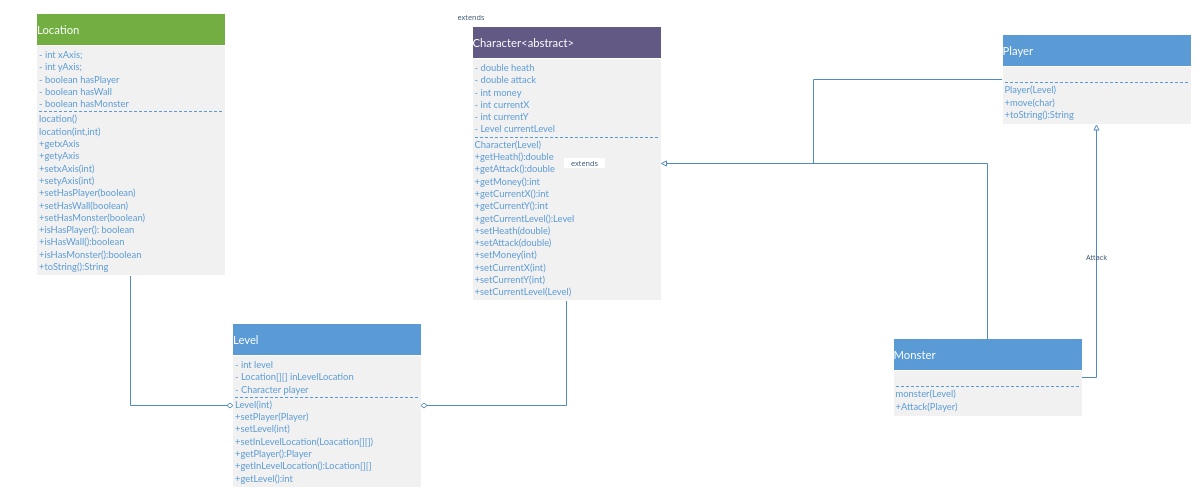
<!DOCTYPE html>
<html lang="en">
<head>
<meta charset="utf-8">
<title>Game class diagram</title>
<style>
:root {
  --paper: #ffffff;
  --panel: #f1f1f1;
  --blue: #5b9bd5;
  --green: #72ae42;
  --purple: #635985;
  --line: #4f8ac0;
  --label: #34506f;
}
* { box-sizing: border-box; margin: 0; padding: 0; }
body { width: 1200px; height: 497px; overflow: hidden; background: var(--paper); }
.diagram { position: relative; width: 1200px; height: 497px; overflow: hidden; font-family: Lato, Carlito, sans-serif; }
.connectors { position: absolute; left: 0; top: 0; fill: none; stroke: var(--line); stroke-width: 1; }
.connectors .end { fill: var(--paper); }
.class { position: absolute; width: 188px; display: flex; flex-direction: column; gap: 1px; }
.class h2 { height: 31px; line-height: 31px; background: var(--head, var(--blue)); color: var(--paper); font-size: 11.3px; font-weight: 400; white-space: nowrap; }
.members { flex: 1; padding: 3px 2px 0; background: var(--panel); color: var(--blue); font-size: 9.4px; line-height: 12.3px; white-space: nowrap; }
.members ul { list-style: none; }
.members li { height: 12.3px; }
.attributes { min-height: 13.3px; padding-bottom: 1px; border-bottom: 1px dashed var(--blue); margin: 0 1px 1px 0; }
.location { left: 37px; top: 14px; height: 261px; --head: var(--green); }
.character { left: 472.5px; top: 27px; height: 273px; --head: var(--purple); }
.level { left: 233px; top: 324px; height: 163px; }
.player { left: 1002.5px; top: 35px; height: 89px; }
.monster { left: 893.5px; top: 339px; height: 77px; }
.relation { position: absolute; height: 10px; font: 7.3px/10px "Open Sans", sans-serif; color: var(--label); text-align: center; white-space: nowrap; }
.relation-top { left: 451px; top: 12px; width: 40px; }
.relation-extends { left: 564px; top: 158px; width: 41px; background: var(--paper); }
.relation-attack { left: 1076px; top: 252px; width: 41px; }
</style>
</head>
<body>
<main class="diagram">
  <section class="class location">
    <h2>Location</h2>
    <div class="members">
      <ul class="attributes">
        <li>- int xAxis;</li>
        <li>- int yAxis;</li>
        <li>- boolean hasPlayer</li>
        <li>- boolean hasWall</li>
        <li>- boolean hasMonster</li>
      </ul>
      <ul class="methods">
        <li>location()</li>
        <li>location(int,int)</li>
        <li>+getxAxis</li>
        <li>+getyAxis</li>
        <li>+setxAxis(int)</li>
        <li>+setyAxis(int)</li>
        <li>+setHasPlayer(boolean)</li>
        <li>+setHasWall(boolean)</li>
        <li>+setHasMonster(boolean)</li>
        <li>+isHasPlayer(): boolean</li>
        <li>+isHasWall():boolean</li>
        <li>+isHasMonster():boolean</li>
        <li>+toString():String</li>
      </ul>
    </div>
  </section>

  <section class="class character">
    <h2>Character&lt;abstract&gt;</h2>
    <div class="members">
      <ul class="attributes">
        <li>- double heath</li>
        <li>- double attack</li>
        <li>- int money</li>
        <li>- int currentX</li>
        <li>- int currentY</li>
        <li>- Level currentLevel</li>
      </ul>
      <ul class="methods">
        <li>Character(Level)</li>
        <li>+getHeath():double</li>
        <li>+getAttack():double</li>
        <li>+getMoney():int</li>
        <li>+getCurrentX():int</li>
        <li>+getCurrentY():int</li>
        <li>+getCurrentLevel():Level</li>
        <li>+setHeath(double)</li>
        <li>+setAttack(double)</li>
        <li>+setMoney(int)</li>
        <li>+setCurrentX(int)</li>
        <li>+setCurrentY(int)</li>
        <li>+setCurrentLevel(Level)</li>
      </ul>
    </div>
  </section>

  <section class="class level">
    <h2>Level</h2>
    <div class="members">
      <ul class="attributes">
        <li>- int level</li>
        <li>- Location[][] inLevelLocation</li>
        <li>- Character player</li>
      </ul>
      <ul class="methods">
        <li>Level(int)</li>
        <li>+setPlayer(Player)</li>
        <li>+setLevel(int)</li>
        <li>+setInLevelLocation(Loacation[][])</li>
        <li>+getPlayer():Player</li>
        <li>+getInLevelLocation():Location[][]</li>
        <li>+getLevel():int</li>
      </ul>
    </div>
  </section>

  <section class="class player">
    <h2>Player</h2>
    <div class="members">
      <ul class="attributes"></ul>
      <ul class="methods">
        <li>Player(Level)</li>
        <li>+move(char)</li>
        <li>+toString():String</li>
      </ul>
    </div>
  </section>

  <section class="class monster">
    <h2>Monster</h2>
    <div class="members">
      <ul class="attributes"></ul>
      <ul class="methods">
        <li>monster(Level)</li>
        <li>+Attack(Player)</li>
      </ul>
    </div>
  </section>

  <svg class="connectors" width="1200" height="497" viewBox="0 0 1200 497" aria-hidden="true">
    <defs>
      <polygon id="diamond" class="end" points="-3,0 0,-2.5 3,0 0,2.5"/>
      <polygon id="arrow" class="end" points="0,0 5,-2.5 5,2.5"/>
    </defs>
    <polyline points="130.5,276 130.5,405.5 228,405.5"/>
    <use href="#diamond" x="230" y="405.5"/>
    <polyline points="566.5,301 566.5,405.5 427,405.5"/>
    <use href="#diamond" x="424" y="405.5"/>
    <polyline points="1002,79.5 813.5,79.5 813.5,163.5"/>
    <polyline points="987.5,339 987.5,163.5 666,163.5"/>
    <use href="#arrow" x="661.5" y="163.5"/>
    <polyline points="1082,377.5 1096.5,377.5 1096.5,130"/>
    <use href="#arrow" transform="translate(1096.5 125) rotate(90)"/>
  </svg>

  <span class="relation relation-top">extends</span>
  <span class="relation relation-extends">extends</span>
  <span class="relation relation-attack">Attack</span>
</main>
</body>
</html>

WHAT IS REQUIRED: Your answer should consist of the lines from the line with "<li>- int xAxis;</li>" to the line with "<li>+setAttack(double)</li>" above, repeated exactly, both ends included.

TASK OUTPUT:
        <li>- int xAxis;</li>
        <li>- int yAxis;</li>
        <li>- boolean hasPlayer</li>
        <li>- boolean hasWall</li>
        <li>- boolean hasMonster</li>
      </ul>
      <ul class="methods">
        <li>location()</li>
        <li>location(int,int)</li>
        <li>+getxAxis</li>
        <li>+getyAxis</li>
        <li>+setxAxis(int)</li>
        <li>+setyAxis(int)</li>
        <li>+setHasPlayer(boolean)</li>
        <li>+setHasWall(boolean)</li>
        <li>+setHasMonster(boolean)</li>
        <li>+isHasPlayer(): boolean</li>
        <li>+isHasWall():boolean</li>
        <li>+isHasMonster():boolean</li>
        <li>+toString():String</li>
      </ul>
    </div>
  </section>

  <section class="class character">
    <h2>Character&lt;abstract&gt;</h2>
    <div class="members">
      <ul class="attributes">
        <li>- double heath</li>
        <li>- double attack</li>
        <li>- int money</li>
        <li>- int currentX</li>
        <li>- int currentY</li>
        <li>- Level currentLevel</li>
      </ul>
      <ul class="methods">
        <li>Character(Level)</li>
        <li>+getHeath():double</li>
        <li>+getAttack():double</li>
        <li>+getMoney():int</li>
        <li>+getCurrentX():int</li>
        <li>+getCurrentY():int</li>
        <li>+getCurrentLevel():Level</li>
        <li>+setHeath(double)</li>
        <li>+setAttack(double)</li>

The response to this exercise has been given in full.